  2. Users don’t want to leave their seats – delivery was the obvious feature to add since I don’t think anybody wants to get up from their seat once the movie starts, as they are already paying enough to see the movie in the first place.
  3. Movie goers don’t want to wait in line – Lines to get tickets are a thing of the past, as all you need to do now is flash your phone or pickup your tickets at the self service kiosk, so waiting in line for food is just another negative experience we can take out of the loop.

Hi-Fi Prototypes

Having done my first usability study, it was time to start creating the high-fidelity prototype.
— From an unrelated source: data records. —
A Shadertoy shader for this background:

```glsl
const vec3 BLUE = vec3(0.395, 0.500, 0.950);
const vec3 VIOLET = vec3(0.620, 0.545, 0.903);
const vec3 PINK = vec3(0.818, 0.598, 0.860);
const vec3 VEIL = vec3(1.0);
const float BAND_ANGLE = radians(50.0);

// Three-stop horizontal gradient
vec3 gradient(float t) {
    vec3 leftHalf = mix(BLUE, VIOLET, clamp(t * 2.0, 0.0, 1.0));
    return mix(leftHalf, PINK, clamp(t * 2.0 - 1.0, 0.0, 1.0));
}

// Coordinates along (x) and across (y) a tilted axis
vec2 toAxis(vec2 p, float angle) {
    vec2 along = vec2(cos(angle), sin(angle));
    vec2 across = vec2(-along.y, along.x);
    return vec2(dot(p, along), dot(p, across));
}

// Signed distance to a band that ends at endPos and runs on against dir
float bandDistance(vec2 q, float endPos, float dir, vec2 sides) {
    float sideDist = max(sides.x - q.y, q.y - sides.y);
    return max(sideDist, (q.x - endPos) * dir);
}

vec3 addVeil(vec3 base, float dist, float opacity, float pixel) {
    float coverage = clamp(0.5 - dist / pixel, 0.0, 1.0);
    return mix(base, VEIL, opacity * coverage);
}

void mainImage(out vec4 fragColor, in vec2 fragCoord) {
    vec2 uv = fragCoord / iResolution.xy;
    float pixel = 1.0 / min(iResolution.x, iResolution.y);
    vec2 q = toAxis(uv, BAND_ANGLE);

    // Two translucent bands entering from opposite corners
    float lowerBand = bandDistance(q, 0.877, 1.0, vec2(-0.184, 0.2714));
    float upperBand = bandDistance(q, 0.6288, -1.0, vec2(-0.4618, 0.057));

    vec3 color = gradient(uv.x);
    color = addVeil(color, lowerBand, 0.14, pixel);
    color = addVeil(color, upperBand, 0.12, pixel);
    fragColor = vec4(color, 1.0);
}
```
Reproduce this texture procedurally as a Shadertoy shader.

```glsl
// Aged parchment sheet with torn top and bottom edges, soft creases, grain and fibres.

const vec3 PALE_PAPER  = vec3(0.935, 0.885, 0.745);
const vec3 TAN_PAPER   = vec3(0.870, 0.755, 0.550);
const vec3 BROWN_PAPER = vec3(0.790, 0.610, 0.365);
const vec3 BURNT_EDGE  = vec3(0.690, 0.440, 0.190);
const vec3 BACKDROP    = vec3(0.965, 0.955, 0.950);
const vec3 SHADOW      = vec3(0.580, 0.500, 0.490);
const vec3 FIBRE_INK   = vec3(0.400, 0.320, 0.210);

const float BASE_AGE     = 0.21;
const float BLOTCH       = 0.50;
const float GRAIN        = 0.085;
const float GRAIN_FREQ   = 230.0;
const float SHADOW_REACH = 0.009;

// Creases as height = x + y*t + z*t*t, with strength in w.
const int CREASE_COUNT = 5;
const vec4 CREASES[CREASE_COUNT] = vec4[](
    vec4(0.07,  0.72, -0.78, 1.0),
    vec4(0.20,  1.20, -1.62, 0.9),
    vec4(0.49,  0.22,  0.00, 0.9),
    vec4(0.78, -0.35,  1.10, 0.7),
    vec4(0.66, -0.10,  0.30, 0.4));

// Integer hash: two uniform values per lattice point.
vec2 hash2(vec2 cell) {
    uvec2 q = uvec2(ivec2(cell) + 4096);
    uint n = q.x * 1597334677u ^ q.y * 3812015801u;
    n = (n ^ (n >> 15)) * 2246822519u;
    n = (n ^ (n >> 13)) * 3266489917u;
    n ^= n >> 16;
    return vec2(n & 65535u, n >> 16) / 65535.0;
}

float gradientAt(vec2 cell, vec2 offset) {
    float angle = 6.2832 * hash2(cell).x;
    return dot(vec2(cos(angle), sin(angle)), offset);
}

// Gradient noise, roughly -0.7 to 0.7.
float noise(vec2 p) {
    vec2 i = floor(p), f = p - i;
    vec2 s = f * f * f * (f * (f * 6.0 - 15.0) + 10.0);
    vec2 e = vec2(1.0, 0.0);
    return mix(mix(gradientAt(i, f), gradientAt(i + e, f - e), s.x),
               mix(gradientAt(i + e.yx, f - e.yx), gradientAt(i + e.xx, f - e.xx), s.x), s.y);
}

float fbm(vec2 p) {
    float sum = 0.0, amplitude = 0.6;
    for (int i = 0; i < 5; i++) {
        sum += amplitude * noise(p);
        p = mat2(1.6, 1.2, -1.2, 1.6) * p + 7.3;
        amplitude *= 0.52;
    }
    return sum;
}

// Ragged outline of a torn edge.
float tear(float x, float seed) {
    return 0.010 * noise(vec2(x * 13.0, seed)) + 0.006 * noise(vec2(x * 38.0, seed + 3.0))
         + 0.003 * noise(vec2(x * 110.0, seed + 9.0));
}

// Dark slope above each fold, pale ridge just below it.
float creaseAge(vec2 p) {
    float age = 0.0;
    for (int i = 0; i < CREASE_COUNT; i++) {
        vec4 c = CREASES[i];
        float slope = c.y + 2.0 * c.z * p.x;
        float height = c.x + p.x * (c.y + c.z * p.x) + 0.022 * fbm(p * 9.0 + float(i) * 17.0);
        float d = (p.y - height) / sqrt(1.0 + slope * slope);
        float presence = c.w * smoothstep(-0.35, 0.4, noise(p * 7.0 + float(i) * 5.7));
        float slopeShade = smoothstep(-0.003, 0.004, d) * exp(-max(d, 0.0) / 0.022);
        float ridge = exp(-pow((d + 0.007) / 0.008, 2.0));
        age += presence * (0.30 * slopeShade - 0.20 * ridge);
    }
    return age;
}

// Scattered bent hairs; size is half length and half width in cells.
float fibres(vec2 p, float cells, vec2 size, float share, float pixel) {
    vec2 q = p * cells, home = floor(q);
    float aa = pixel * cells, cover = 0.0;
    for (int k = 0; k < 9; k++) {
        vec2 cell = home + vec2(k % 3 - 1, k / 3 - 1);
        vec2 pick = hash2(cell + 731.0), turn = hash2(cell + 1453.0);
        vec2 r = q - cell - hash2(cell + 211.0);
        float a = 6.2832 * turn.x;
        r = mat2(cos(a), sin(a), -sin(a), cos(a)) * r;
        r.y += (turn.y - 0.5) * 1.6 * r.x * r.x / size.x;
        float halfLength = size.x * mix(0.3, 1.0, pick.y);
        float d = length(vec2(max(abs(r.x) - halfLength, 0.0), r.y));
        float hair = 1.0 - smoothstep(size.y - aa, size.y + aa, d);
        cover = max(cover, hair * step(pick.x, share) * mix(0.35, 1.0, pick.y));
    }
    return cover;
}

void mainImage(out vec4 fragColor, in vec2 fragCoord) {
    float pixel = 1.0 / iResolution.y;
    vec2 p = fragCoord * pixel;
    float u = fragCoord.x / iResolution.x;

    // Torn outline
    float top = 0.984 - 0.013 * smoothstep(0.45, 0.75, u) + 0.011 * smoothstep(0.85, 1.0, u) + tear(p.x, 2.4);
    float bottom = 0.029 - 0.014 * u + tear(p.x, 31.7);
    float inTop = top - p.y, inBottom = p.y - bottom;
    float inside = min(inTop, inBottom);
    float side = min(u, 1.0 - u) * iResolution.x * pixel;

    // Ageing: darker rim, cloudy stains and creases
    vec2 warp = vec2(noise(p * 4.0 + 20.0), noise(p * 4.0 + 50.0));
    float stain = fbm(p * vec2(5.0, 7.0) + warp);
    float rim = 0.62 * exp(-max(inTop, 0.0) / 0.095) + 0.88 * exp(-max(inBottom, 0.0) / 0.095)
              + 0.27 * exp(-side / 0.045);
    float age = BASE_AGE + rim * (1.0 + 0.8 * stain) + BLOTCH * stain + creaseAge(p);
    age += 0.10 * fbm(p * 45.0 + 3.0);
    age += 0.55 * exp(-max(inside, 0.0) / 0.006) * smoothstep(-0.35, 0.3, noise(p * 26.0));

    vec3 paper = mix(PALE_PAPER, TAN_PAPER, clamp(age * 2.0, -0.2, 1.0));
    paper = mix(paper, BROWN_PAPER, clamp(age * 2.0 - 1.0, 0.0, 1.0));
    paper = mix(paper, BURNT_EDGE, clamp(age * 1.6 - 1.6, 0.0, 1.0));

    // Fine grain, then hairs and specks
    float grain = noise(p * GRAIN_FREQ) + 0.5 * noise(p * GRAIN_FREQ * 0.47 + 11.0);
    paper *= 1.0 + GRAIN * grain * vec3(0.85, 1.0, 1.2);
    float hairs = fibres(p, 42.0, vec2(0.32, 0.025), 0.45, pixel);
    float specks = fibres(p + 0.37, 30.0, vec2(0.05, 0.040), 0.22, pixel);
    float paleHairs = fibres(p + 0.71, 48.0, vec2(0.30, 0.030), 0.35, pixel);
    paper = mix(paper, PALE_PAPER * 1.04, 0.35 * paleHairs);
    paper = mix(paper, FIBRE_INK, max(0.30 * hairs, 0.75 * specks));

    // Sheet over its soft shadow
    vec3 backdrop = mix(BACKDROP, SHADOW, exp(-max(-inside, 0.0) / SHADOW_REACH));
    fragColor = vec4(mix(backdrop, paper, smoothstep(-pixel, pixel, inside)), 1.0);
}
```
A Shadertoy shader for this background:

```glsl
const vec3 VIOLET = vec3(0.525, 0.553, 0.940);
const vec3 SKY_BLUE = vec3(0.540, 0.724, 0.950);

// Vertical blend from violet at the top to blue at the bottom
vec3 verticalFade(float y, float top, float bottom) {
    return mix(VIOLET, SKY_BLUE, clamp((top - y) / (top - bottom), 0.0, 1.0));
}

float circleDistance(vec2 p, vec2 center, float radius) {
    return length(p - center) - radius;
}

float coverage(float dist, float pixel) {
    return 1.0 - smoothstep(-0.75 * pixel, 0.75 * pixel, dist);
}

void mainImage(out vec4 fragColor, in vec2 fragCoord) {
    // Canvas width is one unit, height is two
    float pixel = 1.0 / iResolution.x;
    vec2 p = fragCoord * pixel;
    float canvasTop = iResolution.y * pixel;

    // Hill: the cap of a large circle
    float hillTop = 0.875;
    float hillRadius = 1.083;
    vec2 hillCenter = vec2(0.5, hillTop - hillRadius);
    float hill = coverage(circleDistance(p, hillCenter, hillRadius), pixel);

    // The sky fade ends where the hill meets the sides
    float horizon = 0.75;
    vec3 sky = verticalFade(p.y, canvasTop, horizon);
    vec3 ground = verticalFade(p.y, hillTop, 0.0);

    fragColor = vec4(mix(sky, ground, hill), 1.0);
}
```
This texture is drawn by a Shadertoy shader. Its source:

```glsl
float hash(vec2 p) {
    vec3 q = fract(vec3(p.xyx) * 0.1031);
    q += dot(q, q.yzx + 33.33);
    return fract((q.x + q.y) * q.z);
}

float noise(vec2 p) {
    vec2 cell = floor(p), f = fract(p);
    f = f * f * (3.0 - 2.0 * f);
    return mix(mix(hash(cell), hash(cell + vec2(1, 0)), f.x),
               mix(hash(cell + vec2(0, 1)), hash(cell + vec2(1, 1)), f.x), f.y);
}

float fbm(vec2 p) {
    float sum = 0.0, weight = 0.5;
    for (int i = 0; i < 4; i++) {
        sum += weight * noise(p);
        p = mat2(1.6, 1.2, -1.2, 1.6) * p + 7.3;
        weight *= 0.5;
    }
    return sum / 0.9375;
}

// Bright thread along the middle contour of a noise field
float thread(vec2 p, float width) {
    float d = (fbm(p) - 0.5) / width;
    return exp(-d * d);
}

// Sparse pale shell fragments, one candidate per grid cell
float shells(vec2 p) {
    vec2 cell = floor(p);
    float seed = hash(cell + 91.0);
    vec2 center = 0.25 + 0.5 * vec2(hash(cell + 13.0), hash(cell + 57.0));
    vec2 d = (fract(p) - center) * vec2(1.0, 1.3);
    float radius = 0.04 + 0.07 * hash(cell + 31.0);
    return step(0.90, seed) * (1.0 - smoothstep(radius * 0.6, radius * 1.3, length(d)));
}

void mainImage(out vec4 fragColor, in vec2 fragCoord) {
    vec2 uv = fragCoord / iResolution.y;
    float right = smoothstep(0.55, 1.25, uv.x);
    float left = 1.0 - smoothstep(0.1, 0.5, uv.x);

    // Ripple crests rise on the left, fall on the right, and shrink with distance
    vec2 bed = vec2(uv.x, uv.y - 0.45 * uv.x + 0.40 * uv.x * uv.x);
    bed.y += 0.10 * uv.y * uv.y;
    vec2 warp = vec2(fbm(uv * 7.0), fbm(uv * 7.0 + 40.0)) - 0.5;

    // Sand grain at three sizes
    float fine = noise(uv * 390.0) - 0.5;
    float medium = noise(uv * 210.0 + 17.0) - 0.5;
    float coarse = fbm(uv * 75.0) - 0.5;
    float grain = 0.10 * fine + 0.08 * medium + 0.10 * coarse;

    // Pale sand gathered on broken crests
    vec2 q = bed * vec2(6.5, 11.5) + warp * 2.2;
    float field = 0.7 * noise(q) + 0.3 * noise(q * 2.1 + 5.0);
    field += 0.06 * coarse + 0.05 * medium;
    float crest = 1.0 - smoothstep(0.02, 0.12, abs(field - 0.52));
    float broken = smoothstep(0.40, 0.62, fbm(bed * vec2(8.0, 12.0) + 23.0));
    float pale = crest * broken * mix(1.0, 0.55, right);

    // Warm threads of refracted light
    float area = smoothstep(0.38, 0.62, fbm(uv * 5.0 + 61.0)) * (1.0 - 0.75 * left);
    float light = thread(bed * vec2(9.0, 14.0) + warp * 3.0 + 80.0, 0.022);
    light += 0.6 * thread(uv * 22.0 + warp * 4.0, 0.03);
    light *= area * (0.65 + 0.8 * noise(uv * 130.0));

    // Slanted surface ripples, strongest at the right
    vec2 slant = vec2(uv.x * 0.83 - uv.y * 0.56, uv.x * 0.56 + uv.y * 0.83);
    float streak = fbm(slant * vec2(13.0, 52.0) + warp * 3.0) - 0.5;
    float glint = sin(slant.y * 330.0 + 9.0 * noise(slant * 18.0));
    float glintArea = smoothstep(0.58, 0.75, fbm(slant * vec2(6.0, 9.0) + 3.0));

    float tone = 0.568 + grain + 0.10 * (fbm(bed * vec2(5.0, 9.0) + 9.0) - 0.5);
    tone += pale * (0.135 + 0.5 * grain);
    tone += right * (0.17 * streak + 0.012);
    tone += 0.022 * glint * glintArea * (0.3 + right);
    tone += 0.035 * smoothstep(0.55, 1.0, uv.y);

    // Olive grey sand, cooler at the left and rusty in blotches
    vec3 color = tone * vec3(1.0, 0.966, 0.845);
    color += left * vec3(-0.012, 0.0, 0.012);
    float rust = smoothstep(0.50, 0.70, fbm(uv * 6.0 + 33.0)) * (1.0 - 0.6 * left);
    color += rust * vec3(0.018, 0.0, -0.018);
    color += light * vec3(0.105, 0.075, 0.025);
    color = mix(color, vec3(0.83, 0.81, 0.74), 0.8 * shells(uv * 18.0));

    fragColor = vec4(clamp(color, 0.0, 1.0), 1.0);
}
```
The first rendition had a dark theme to it, and after a second usability study, I decided it was best to keep a lighter theme to make it easier to read as well as create a cleaner layout.

Light Theme

Dark Theme

Usability Study #2 Findings

After performing the first user test and interviewing people, a few things came up with what people are asking for in an app where they can order snacks, including:

  1. Checkout process is too long – Combining steps was a solution to improve the user experience when checking out their items.
  2. Remove Past Orders button in process – Instead of having the Past Orders button within the process, I removed it and replaced it with the Back button that I had forgotten. Past Orders is already in the top navbar anyway so it’s not necessary.
  3. Change color palette – Dark themes are my favorite type of interface setting, but after figuring out how difficult it could be to read colored text on black, I changed it to a light/white theme so that everything reads more clearly.

Working Prototype

Prototype only works in desktop browsers and is not viewable on mobile devices. If the prototype doesn’t load, please refresh the page. You may also need to click the flow type on the left hand side. Sometimes Figma bugs out so I apologize for the inconvenience!

Accessibility Considerations

  1. The color scheme of the entire app has been changed from a dark to a light theme to improve readability by all users.
  2. Some steps have been combined to minimize time required to checkout.
  3. Theater seating map has been removed. User only needs to enter the number of their seat when picking delivery as their option of getting their snacks.



The movie snack app will be a very useful tool for people that are handicapped, have children, or simply don’t want to miss part of the movie to go get more snacks.

What I learned:

This whole process has taught me a lot about what steps are involved in the research, reviews as well as how to use Figma to prototype better than when I started.